3. Furniture longevity math? Here’s how it works. Say you buy an inexpensive bed. On average, Americans move about every 5 years. So in 10 years, you’ve moved twice, and chances are, if the bed was made with particle board, or inexpensive hardware, or if you have kids, that bed may have suffered an injury from which it can’t recover. Most low cost furniture is pretty hard to repair. So out it goes. And the cycle begins again.
In a furniture-owning lifetime from age 20 to 70, you could do this cycle 5 times. So five times you’ve driven, shopped, shopped and driven some more, bought, paid for delivery, assembled, thrown away box and styrofoam, used, then disposed of your economical beds. And when you’re done, you have piles of wood, cardboard and styrofoam you’ve contributed to the landfill, and a net furniture worth of zip.
Then, what should we avoid when buying furniture?
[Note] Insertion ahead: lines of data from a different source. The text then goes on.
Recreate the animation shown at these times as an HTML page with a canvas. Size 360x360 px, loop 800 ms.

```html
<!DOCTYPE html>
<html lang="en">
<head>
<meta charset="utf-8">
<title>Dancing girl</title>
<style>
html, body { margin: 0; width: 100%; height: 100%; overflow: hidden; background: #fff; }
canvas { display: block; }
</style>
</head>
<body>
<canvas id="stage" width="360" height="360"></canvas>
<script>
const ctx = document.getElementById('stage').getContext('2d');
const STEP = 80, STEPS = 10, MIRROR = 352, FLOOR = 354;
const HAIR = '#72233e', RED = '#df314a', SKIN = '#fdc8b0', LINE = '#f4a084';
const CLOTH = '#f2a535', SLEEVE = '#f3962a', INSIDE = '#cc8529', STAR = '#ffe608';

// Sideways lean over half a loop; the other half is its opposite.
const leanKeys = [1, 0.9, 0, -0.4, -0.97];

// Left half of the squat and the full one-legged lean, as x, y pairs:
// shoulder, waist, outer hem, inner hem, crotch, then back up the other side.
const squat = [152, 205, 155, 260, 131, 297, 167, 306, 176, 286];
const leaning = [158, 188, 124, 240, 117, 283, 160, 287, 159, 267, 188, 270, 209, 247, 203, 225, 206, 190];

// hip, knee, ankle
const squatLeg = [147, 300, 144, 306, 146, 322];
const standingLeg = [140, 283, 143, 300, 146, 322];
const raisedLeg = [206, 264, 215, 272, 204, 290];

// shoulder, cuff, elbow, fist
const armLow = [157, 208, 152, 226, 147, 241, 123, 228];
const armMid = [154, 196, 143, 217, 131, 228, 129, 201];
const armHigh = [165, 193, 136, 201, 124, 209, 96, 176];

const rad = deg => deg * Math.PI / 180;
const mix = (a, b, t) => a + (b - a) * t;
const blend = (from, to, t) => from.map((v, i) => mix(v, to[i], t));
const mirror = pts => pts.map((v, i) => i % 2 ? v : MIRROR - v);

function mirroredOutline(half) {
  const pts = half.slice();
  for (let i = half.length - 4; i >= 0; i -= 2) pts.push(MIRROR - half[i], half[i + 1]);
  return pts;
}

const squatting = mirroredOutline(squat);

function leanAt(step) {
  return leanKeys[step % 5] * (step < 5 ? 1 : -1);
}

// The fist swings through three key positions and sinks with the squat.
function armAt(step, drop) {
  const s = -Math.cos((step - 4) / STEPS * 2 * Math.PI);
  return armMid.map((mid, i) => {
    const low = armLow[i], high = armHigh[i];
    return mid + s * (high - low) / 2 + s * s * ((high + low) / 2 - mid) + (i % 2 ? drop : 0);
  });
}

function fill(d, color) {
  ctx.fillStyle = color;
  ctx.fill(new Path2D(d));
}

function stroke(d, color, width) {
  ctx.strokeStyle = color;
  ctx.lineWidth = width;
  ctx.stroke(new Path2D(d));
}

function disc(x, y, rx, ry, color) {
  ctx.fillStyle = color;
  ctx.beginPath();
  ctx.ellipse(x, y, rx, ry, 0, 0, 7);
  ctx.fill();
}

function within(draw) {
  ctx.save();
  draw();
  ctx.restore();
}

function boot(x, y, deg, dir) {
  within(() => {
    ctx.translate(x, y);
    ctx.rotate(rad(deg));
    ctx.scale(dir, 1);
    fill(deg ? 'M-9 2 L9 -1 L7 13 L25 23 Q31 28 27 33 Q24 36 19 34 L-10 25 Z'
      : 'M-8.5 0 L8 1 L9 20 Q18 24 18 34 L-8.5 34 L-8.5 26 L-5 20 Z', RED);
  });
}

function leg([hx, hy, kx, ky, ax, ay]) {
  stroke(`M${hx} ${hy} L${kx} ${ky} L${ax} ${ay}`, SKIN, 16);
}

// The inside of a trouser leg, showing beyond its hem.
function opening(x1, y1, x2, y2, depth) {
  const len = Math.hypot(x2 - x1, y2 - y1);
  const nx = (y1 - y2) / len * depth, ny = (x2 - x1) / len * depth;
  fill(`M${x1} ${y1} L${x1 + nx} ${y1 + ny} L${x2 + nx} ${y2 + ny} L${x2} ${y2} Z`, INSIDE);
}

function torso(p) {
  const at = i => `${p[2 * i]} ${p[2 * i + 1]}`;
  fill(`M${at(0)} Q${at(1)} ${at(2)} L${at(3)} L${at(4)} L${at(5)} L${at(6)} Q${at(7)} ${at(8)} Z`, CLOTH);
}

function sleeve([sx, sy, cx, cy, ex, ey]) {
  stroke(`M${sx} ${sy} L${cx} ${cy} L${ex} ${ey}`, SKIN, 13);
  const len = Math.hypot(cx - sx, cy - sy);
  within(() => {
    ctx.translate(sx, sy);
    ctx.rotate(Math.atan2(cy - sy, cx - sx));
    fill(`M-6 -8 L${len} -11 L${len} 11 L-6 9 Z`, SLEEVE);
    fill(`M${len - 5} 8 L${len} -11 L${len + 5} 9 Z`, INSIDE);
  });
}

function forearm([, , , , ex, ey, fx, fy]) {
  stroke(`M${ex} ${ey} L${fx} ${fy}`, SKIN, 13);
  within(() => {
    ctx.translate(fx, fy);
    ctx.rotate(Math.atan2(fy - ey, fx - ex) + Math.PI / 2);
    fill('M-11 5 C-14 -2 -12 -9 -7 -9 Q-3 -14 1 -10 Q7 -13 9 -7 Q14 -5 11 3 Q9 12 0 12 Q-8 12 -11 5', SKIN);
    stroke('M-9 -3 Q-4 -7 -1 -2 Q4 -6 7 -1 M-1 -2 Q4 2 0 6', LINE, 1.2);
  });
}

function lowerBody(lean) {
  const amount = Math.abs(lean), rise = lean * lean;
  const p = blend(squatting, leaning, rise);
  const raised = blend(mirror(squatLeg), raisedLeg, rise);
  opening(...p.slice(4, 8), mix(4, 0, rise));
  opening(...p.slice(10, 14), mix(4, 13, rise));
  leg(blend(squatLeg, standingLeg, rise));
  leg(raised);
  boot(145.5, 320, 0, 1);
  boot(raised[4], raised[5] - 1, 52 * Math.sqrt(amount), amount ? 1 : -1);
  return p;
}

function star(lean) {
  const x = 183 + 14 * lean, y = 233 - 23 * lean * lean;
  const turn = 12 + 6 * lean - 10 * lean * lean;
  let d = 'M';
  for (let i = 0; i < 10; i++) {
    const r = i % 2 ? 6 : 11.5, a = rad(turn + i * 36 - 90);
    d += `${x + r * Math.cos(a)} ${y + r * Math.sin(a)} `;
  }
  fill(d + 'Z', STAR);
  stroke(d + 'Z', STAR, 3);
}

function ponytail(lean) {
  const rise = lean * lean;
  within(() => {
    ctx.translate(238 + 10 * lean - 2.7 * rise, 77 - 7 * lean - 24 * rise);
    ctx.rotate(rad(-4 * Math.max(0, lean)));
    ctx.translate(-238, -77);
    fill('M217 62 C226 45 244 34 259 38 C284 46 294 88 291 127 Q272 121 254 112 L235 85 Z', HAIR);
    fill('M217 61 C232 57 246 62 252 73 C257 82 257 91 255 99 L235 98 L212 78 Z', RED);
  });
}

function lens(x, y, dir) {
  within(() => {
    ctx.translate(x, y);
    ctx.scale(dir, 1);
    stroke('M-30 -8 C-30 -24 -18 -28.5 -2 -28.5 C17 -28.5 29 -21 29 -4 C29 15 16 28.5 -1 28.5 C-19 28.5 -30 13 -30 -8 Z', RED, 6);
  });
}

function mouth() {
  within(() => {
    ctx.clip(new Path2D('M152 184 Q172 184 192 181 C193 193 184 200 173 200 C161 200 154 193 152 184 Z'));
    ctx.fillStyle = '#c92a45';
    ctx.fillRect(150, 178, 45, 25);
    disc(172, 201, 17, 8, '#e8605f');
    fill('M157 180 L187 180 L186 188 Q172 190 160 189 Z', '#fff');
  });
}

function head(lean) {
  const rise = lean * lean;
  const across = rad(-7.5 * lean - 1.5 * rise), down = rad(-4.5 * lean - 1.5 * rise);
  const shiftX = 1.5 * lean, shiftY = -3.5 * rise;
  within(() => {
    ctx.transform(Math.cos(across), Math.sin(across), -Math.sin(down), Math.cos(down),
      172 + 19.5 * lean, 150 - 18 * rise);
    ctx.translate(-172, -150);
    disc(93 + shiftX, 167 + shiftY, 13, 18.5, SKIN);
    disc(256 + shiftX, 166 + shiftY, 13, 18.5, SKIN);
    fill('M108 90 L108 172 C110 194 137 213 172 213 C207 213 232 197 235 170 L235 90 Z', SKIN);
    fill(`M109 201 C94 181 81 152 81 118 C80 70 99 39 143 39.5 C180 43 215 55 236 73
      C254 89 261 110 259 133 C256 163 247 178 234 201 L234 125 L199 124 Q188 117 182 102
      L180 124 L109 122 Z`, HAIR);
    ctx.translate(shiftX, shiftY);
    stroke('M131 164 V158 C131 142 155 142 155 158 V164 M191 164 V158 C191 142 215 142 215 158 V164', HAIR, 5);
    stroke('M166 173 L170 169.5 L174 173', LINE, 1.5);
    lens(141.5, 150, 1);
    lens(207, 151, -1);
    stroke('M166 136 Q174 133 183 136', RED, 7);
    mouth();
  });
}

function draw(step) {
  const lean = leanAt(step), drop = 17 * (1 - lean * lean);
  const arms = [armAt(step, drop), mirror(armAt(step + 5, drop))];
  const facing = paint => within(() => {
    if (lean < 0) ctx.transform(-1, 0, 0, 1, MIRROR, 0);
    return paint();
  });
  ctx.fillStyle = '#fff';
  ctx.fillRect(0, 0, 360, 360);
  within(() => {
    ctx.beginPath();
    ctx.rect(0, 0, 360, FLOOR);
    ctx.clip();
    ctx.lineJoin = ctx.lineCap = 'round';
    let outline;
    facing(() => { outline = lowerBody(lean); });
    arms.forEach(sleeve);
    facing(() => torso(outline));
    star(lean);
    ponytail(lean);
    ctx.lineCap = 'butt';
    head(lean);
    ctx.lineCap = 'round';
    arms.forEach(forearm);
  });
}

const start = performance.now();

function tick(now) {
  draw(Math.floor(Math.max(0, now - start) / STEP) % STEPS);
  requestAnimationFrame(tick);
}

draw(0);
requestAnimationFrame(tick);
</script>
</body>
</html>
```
Avoid furniture made with toxic materials like particle board and other pressed woods. Did you know that they often have high formaldehyde levels? These can cause health risks, especially for young kids. Some thoughtless furniture makers even use vinyl, paints, finishes and adhesives that cause indoor air pollution. Not good.
Also, avoid foreign imports. Furniture manufacturing is often done offshore now, where regulations are different than in America. China now has over 1/3 of the world trade in furniture. That raises a lot of concerns, and certainly adds to the shipping fuel consumption worldwide, making it less eco-friendly.
How do you make furniture buying more sustainable then?
Buy well crafted, hardwood furniture that will last a lifetime that becomes an investment. This is what Europeans do, we’re told. And it’s the only way there will be any new American antiques in 100 years. Plus, the 50 year throwaway cycle doesn’t stop with you. Your kids can inherit it too. Or they can inherit good furniture, and you have 100 years of skipping the whole wasteful mess.
Also buy intelligently crafted, well built American furniture, created from sustainably harvested hardwoods like the ones mentioned above.
Owning really nice sustainable furniture is, well, really nice. It saves time, money, assembly, energy and dump fees. It takes a little forethought but it should be the only option when buying furniture, because it’s the responsible thing to do.
Guest Writer Theresa Schneider has been in the fine furniture business for 21 years as co-owner of McKinnon Furniture in Seattle, WA. She assists in designing the company’s line of custom wood furniture and works with local artists to promote their work in showroom displays. McKinnon is known for its handcrafted furniture pieces in classic and Asian styles, made by local artisans.